Start of Input material
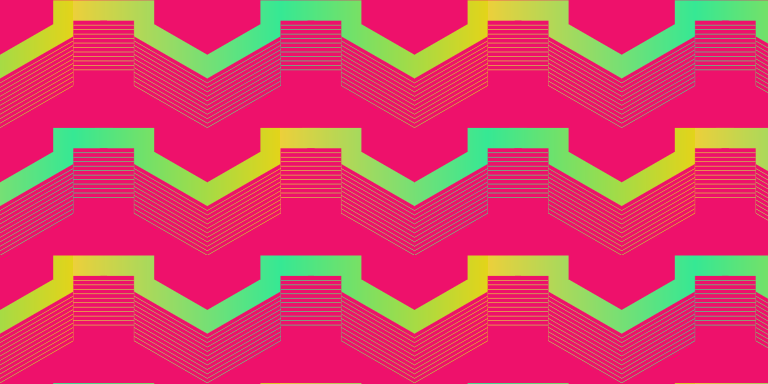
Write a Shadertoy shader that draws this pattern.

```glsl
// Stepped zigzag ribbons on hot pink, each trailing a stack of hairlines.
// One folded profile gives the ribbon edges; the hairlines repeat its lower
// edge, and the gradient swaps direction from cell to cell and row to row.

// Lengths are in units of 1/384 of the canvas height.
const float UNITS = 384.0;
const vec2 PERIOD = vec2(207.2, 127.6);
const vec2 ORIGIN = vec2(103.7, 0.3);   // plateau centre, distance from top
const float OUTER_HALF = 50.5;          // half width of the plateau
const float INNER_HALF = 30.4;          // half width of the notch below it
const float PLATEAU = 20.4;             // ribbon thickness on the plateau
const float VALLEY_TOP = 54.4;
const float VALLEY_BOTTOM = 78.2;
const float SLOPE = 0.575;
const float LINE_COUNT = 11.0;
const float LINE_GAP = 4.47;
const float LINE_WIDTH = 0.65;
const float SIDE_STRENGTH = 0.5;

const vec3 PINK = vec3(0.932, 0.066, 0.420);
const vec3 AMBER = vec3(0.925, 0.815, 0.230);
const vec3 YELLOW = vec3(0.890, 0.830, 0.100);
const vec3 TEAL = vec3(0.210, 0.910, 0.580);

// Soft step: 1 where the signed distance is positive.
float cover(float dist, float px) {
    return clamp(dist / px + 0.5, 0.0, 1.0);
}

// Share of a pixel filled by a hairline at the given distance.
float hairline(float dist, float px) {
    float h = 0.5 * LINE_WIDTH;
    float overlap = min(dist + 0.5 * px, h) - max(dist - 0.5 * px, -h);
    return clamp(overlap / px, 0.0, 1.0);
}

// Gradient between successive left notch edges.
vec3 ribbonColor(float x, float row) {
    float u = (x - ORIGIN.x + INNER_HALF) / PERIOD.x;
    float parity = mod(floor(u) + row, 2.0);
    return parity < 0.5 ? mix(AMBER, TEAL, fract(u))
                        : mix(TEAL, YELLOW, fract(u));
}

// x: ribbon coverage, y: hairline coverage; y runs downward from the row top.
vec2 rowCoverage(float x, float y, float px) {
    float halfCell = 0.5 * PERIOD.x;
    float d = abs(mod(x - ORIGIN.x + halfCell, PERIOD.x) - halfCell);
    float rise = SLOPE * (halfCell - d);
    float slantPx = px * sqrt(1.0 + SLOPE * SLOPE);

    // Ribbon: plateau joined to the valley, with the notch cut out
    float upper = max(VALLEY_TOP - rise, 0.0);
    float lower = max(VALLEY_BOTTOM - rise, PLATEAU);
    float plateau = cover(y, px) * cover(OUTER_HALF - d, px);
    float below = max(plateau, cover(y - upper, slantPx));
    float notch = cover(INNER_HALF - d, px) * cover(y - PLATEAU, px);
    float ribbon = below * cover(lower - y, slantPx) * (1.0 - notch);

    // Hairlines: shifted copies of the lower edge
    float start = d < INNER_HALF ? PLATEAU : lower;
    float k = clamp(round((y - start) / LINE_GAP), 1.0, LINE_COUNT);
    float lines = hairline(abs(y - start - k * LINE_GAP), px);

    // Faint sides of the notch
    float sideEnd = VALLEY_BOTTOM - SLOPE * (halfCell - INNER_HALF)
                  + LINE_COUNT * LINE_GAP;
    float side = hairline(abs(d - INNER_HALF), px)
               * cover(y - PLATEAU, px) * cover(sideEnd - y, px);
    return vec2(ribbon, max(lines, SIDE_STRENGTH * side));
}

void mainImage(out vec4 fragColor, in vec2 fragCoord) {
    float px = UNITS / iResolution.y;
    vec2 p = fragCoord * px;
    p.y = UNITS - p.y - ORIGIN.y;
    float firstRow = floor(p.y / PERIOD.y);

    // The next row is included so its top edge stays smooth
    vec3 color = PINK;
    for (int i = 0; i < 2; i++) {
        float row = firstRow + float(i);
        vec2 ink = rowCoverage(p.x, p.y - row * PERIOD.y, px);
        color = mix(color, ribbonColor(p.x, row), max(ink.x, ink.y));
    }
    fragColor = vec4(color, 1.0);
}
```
End of Input material
Whenever a line of the data includes "lower", copy that line.

[Task answer]:
// One folded profile gives the ribbon edges; the hairlines repeat its lower
    float lower = max(VALLEY_BOTTOM - rise, PLATEAU);
    float ribbon = below * cover(lower - y, slantPx) * (1.0 - notch);
    // Hairlines: shifted copies of the lower edge
    float start = d < INNER_HALF ? PLATEAU : lower;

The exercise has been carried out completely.